- ½ chilli deseeded
- 1 pinch sea salt fine or flakes, whichever you prefer
- 1 tsp toasted sesame oil
- Start by getting the rice on. Rinse it well and drain. Place in a small saucepan with a tight fitting lid. Cover with fresh water to about twice its depth and bring to the boil. Lower the heat to a bare simmer and cook for 15 minutes. Turn the heat off, but leave to steam with the lid on for a further 10 minutes.125 g short grain brown rice
- Cut the carrots into matchsticks. If you like, you can pickle them whilst you get on with everything else, or just keep them as is. I pickled these in 1 tbsp of the contents from the pickled ginger pack. But I usually use my carrot pickles recipe. Set aside.1 large carrot
- Prepare the rice dressing and set aside.
- Mix the wasabi into the mayonnaise and set aside.1 tbsp vegan mayonnaise, 1 tsp wasabi
- Slice the spring onion on the diagonal and set aside.1 spring onion (scallion)
- Prepare the edamame.
- Core and deseed the pepper, then cut into slices. Fry the slices in the sunflower oil over a moderate heat for about five minutes or until just starting to caramelise. Give an occasional stir. Turn off the heat, but cover the pan to keep the peppers warm.1 sweet pepper, 1 tsp sunflower oil

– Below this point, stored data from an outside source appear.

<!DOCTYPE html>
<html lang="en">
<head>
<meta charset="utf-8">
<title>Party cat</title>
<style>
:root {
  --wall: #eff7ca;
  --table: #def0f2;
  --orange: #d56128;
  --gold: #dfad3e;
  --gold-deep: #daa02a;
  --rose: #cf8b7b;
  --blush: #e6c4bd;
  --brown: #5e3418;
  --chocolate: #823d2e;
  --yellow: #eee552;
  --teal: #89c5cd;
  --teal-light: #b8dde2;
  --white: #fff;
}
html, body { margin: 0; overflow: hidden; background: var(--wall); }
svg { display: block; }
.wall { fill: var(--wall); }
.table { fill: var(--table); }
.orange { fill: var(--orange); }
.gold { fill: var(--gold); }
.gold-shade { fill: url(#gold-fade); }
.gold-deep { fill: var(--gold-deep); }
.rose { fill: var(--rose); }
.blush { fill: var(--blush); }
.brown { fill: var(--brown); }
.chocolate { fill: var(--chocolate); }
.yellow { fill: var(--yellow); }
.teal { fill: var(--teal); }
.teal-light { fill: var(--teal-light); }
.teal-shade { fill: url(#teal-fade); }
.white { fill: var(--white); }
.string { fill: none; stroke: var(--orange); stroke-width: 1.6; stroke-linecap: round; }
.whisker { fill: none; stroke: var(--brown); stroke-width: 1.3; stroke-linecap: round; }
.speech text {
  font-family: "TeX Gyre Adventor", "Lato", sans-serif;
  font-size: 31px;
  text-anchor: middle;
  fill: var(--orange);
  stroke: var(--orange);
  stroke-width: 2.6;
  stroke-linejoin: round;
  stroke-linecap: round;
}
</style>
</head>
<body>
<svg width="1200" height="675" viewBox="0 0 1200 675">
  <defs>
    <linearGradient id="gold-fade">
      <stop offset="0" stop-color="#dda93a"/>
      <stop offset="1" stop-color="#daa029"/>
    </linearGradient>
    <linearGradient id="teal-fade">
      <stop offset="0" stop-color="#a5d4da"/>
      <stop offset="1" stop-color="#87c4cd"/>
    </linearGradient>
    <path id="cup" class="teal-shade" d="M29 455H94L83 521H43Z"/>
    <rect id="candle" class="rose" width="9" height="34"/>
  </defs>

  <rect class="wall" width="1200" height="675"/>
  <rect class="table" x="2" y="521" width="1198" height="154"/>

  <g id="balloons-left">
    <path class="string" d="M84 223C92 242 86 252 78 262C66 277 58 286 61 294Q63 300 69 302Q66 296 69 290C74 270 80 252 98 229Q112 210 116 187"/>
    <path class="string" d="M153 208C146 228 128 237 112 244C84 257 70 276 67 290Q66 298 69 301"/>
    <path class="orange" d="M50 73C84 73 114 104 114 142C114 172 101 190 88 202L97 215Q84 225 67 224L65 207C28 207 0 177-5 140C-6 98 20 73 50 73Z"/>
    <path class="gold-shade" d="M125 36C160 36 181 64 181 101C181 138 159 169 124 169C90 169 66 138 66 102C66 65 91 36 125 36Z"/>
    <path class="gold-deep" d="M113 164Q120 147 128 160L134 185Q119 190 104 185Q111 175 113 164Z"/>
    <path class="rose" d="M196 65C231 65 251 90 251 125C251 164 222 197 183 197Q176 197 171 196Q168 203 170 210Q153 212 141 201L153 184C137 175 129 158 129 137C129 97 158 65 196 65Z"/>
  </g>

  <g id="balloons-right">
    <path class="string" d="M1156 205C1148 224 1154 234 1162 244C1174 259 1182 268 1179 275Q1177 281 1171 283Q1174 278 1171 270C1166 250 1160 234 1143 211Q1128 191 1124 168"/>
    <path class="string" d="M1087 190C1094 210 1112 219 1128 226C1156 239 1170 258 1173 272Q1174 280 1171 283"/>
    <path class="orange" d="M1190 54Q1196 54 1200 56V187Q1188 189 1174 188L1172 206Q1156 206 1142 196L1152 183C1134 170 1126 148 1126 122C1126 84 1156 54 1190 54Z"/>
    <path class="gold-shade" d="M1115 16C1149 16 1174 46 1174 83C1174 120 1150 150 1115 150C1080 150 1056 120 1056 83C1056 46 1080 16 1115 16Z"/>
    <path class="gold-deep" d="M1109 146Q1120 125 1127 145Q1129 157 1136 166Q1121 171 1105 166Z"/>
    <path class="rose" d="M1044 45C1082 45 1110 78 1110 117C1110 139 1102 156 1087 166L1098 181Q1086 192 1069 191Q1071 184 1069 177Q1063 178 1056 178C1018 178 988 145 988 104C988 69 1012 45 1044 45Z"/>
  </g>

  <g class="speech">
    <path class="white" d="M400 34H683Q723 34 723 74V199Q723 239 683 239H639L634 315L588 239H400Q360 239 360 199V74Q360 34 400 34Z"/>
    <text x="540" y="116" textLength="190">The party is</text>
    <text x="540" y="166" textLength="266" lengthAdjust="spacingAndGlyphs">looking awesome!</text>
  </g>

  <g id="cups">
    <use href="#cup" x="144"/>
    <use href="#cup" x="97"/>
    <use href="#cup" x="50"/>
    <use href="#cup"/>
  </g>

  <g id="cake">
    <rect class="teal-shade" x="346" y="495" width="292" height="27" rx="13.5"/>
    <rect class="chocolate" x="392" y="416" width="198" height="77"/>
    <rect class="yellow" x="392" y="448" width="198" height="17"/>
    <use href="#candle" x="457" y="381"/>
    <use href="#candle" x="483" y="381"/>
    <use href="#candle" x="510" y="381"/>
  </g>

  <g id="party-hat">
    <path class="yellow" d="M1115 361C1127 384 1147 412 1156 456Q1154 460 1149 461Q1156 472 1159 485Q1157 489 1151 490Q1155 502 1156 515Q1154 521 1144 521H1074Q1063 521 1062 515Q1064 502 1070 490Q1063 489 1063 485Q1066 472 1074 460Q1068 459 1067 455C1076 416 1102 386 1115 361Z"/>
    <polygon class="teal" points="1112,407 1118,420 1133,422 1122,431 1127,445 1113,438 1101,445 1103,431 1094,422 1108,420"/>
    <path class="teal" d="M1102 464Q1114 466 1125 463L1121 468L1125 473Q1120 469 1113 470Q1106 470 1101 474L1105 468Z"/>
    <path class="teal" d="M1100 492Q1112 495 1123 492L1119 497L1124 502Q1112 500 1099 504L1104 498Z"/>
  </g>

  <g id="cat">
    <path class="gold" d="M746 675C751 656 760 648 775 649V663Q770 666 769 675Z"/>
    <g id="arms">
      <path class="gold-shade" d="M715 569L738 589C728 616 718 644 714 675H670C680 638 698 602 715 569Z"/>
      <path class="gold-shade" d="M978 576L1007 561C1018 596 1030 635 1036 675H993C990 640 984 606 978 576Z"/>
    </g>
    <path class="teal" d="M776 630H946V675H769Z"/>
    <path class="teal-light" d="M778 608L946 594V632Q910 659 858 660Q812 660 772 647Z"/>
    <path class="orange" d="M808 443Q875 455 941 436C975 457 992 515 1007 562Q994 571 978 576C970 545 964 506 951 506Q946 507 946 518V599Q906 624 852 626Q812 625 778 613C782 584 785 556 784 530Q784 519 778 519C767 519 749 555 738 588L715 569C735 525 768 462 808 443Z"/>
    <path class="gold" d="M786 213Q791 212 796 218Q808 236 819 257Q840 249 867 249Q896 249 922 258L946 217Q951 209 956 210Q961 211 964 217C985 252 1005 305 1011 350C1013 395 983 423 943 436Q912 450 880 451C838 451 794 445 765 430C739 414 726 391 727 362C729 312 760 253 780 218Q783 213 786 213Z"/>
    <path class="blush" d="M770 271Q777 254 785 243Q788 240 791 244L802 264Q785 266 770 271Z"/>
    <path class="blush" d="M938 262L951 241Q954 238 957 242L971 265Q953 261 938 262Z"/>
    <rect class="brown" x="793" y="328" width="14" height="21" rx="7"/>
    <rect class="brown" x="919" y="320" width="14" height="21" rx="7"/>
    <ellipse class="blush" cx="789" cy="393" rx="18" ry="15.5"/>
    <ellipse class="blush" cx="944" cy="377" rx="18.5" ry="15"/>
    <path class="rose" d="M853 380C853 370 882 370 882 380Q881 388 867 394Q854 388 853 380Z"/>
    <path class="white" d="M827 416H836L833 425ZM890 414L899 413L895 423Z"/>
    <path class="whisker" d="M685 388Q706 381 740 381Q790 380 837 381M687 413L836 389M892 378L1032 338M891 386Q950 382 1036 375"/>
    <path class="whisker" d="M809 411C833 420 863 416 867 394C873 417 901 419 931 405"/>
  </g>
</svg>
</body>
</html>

- Slice the avocado.½ avocado
- When the rice is done, stir in the dressing.
- Divide the rice between two bowls, then add the carrots, peppers, beans, onion slices and avocado in piles around the bowl. Add a few slices of pickled ginger, if using. Drizzle or blog the mayonnaise strategically around the bowl then scatter with the sesame seeds.pickled ginger, 1 tsp toasted sesame seeds
- Mix all of the ingredients together in a small bowl and set aside until needed.2 tsp tamari, 1 tbsp mirin, 1 tbsp brown rice vinegar, 1 tbsp nori seaweed flakes
- Bring 300 ml water to the boil in a medium lidded pan. Add the edamame beans and boil for three to five minutes with the lid on. The beans should be al dente, but neither hard nor mushy. Drain through a sieve and leave to air dry for a minute or two.200 g podded edamame beans
- Place the empty pan over a moderate heat and pour in the oil.1 tbsp sesame oil
- As soon as it's hot, quickly grate in the ginger, followed by the garlic and chilli. A microplane is brilliant for this. Let everything sizzle for a minute. Give it a stir if anything looks like it's catching or turning brown.½ clove garlic, 2 cm lump of root ginger, ½ chilli
- Add the beans to the pan along with the salt and give everything a good stir. Leave for a minute or two so that the beans can warm through properly and absorb the flavoursome oil. Turn off the heat and stir in the toasted sesame oil. Cover the pan so the beans remain warm.1 pinch sea salt, 1 tsp toasted sesame oil
I’m sharing this recipe for vegan sushi bowls with Gluten Free Alchemist for #CookBlogShare.